For information only and not an endorsement – this article is shared to ensure members have the context and understanding of current issues that impact the Construction Industry.
Journal of Commerce | Ken Baerg | January 31, 2019
The NDP’s so-called Community Benefits Agreements (CBAs) are, in reality, a complete misnomer. Who truly benefits?
Not the vast majority of B.C. construction workers who work non-union or with progressive unions.
Not the taxpayer, as there is already an admission by the government that this model will add significant costs to the targeted projects. And not women or Indigenous workers, as the agreement lacks any enforceable metrics for inclusion.
The true — and only — beneficiaries are a hand-picked group of building trades unions who have shown their political allegiances over the years by way of activism and huge political donations to the NDP.
We now live in a new era where corporate and union donations to political parties are forbidden. But make no mistake about it, this change has nothing to do with a shift in values or a change in allegiances between the NDP and the leadership of the traditional unions.
Between 2005 and 2015, unions in B.C. handed over $12.79 million of their members’ money to the NDP in a display of partisan support. In the three months leading up to the date the legislation came into effect, the NDP’s union pals found a way to squeeze in another $1 million-plus.
Employees working under a collective agreement in B.C. are legally compelled to pay dues to the union representing them. And so it should be, as every employee enjoys the benefits of membership.
The friction is introduced when unions willfully choose to ignore their core mandate, which is workplace advocacy, and fancy themselves as political kingmakers.
Union members do not pay dues only to have their union turn around and give a portion of their wages to a political party. Nor do they pay dues to be told how to vote.
Whether it’s doling out huge sums of cash or actively soliciting votes for their party of choice, there is always a quid pro quo involved. And the introduction of the so-called Community Benefits Agreements are, without a doubt, the NDP’s chosen gift to their political allies in the traditional union movement.
The NDP’s handpicked trade unions, representing a mere 15 per cent of the construction workforce, are going to be the beneficiaries of huge public infrastructure projects where all employees working on these taxpayer-funded jobs are obligated to become members and pay dues to one of the 19 government-chosen unions.
Forced unionization of this sort is an affront to one of the core values of the labour movement: a worker’s freedom to choose.
The NDP is hiding behind a false promise of labour stability and the so-called elevation of marginalized groups like women, Indigenous workers, apprentices and the hiring of local employees.

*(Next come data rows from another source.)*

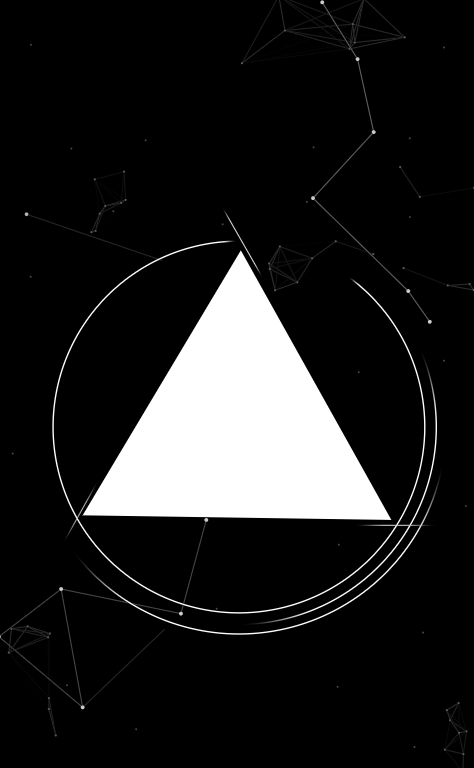
Write a WebGL 2 fragment shader that draws this background.

```glsl
#version 300 es
precision highp float;
// White triangle inside broken rings, over a faint web of linked points on black.

uniform vec2 u_resolution;
out vec4 outColor;

// Sine-free hash: two values from 0 to 1.
vec2 hash2(vec2 p) {
    vec3 q = fract(p.xyx * vec3(0.1031, 0.1030, 0.0973));
    q += dot(q, q.yzx + 33.33);
    return fract((q.xx + q.yz) * q.zy);
}

// Antialiased coverage of a signed distance.
float cover(float d) {
    return clamp(0.5 - d * u_resolution.y, 0.0, 1.0);
}

float dotMark(vec2 p, vec2 centre, float radius) {
    return cover(length(p - centre) - radius);
}

// Thin stroke; taper fades both ends over that share of its length.
float stroke(vec2 p, vec2 a, vec2 b, float taper) {
    vec2 ab = b - a;
    float t = clamp(dot(p - a, ab) / dot(ab, ab), 0.0, 1.0);
    float ends = smoothstep(0.0, taper, min(t, 1.0 - t) + 0.001);
    return cover(length(p - a - ab * t) - 0.0007) * ends;
}

// Ring section running clockwise from an angle, with faded ends.
float arc(vec2 p, float radius, float start, float span, float fade) {
    float along = mod(start - atan(p.y, p.x), 6.28319);
    float ends = smoothstep(0.0, fade, along) * smoothstep(0.0, fade, span - along);
    return cover(abs(length(p) - radius) - 0.0009) * ends;
}

// Signed distance to a line, positive on the right of a to b.
float edge(vec2 p, vec2 a, vec2 b) {
    vec2 d = normalize(b - a);
    return dot(p - a, vec2(d.y, -d.x));
}

float triangle(vec2 p, vec2 a, vec2 b, vec2 c) {
    return cover(max(edge(p, a, b), max(edge(p, b, c), edge(p, c, a))));
}

// Hashed nodes in a box, joined by faint strokes where they are near.
float web(vec2 p, vec2 centre, vec2 halfSize, float seed) {
    vec2 outside = abs(p - centre) - halfSize;
    if (max(outside.x, outside.y) > 0.01) return 0.0;
    float reach = 1.1 * max(halfSize.x, halfSize.y);
    float light = 0.0;
    for (int i = 0; i < 8; i++) {
        vec2 a = centre + halfSize * (2.0 * hash2(vec2(i, seed)) - 1.0);
        light = max(light, 0.35 * dotMark(p, a, 0.0014));
        for (int j = 0; j < i; j++) {
            vec2 b = centre + halfSize * (2.0 * hash2(vec2(j, seed)) - 1.0);
            float near = 1.0 - smoothstep(0.3, 1.0, distance(a, b) / reach);
            light = max(light, 0.17 * near * stroke(p, a, b, 0.001));
        }
    }
    return light;
}

// Chain of brighter links with a glowing node at each joint.
float chain(vec2 p, vec2 nodes[6], float strength) {
    float light = dotMark(p, nodes[0], 0.0025) * 0.8;
    for (int i = 1; i < 6; i++) {
        light = max(light, strength * stroke(p, nodes[i - 1], nodes[i], 0.001));
        light = max(light, 0.8 * dotMark(p, nodes[i], 0.0025));
    }
    return light;
}

// Sparse dust, one possible speck per cell.
float dust(vec2 p) {
    vec2 cell = floor(p * 8.0);
    vec2 spot = (cell + 0.1 + 0.8 * hash2(cell + 17.0)) / 8.0;
    return 0.28 * step(0.45, hash2(cell + 51.0).x) * dotMark(p, spot, 0.0012);
}

void main() {
    vec2 p = (gl_FragCoord.xy - 0.5 * u_resolution) / u_resolution.y + vec2(0.31, 0.5);

    // Faint webs and dust
    float light = dust(p);
    light = max(light, web(p, vec2(0.43, 0.96), vec2(0.16, 0.07), 3.0));
    light = max(light, web(p, vec2(0.145, 0.737), vec2(0.03, 0.05), 8.0));
    light = max(light, web(p, vec2(0.575, 0.70), vec2(0.07, 0.085), 14.0));
    light = max(light, web(p, vec2(0.425, 0.642), vec2(0.075, 0.045), 21.0));
    light = max(light, web(p, vec2(0.035, 0.12), vec2(0.045, 0.09), 27.0));
    light = max(light, web(p, vec2(0.60, 0.04), vec2(0.02, 0.045), 33.0));

    // Brighter constellations
    light = max(light, chain(p, vec2[6](vec2(0.421, 0.997), vec2(0.467, 0.923),
        vec2(0.488, 0.828), vec2(0.409, 0.742), vec2(0.533, 0.621), vec2(0.561, 0.581)), 0.38));
    light = max(light, chain(p, vec2[6](vec2(0.270, 0.323), vec2(0.237, 0.201),
        vec2(0.081, 0.233), vec2(0.109, 0.079), vec2(0.0, 0.171), vec2(0.081, 0.233)), 0.28));
    light = max(light, 0.15 * stroke(p, vec2(0.036, 0.721), vec2(0.212, 0.661), 0.001));
    light = max(light, 0.15 * stroke(p, vec2(0.109, 0.079), vec2(0.215, 0.180), 0.001));
    light = max(light, 0.7 * dotMark(p, vec2(0.036, 0.721), 0.0024));

    // Broken rings
    vec2 c = p - vec2(0.3125, 0.444);
    light = max(light, arc(c, 0.242, 0.94, 5.64, 0.08));
    light = max(light, arc(c, 0.257, 0.42, 1.99, 0.4));
    light = max(light, arc(c, 0.2695, -0.175, 2.33, 0.4));

    // Corner strokes and the solid triangle
    light = max(light, 0.85 * stroke(p, vec2(0.291, 0.730), vec2(0.343, 0.639), 0.2));
    light = max(light, 0.7 * stroke(p, vec2(0.084, 0.293), vec2(0.129, 0.374), 0.4));
    light = max(light, 0.8 * stroke(p, vec2(0.462, 0.316), vec2(0.570, 0.316), 0.4));
    light = max(light, triangle(p, vec2(0.109, 0.329), vec2(0.511, 0.323), vec2(0.315, 0.674)));

    outColor = vec4(vec3(light), 1.0);
}
```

Of course, by embedding such requirements in the procurement process, all of these objectives could be achieved without a monopolistic and inefficient labour model and without robbing a worker of the right to determine how they want to be represented.
But the building trades unions are calling the debt and John Horgan and the NDP have committed to repaying them in the form of exclusive deals for their political union allies. The end result is that 85 per cent of construction employees working non-union or for the “wrong unions” are excluded.
B.C. is on the front end of a huge call for skilled labour. If there is a time for the government to be inclusive and to avoid inefficient and cumbersome monopolies for inexcusable political pay back, that time is now.
Ken Baerg is the executive director of Canada Works, the Council of Progressive Canadian Unions.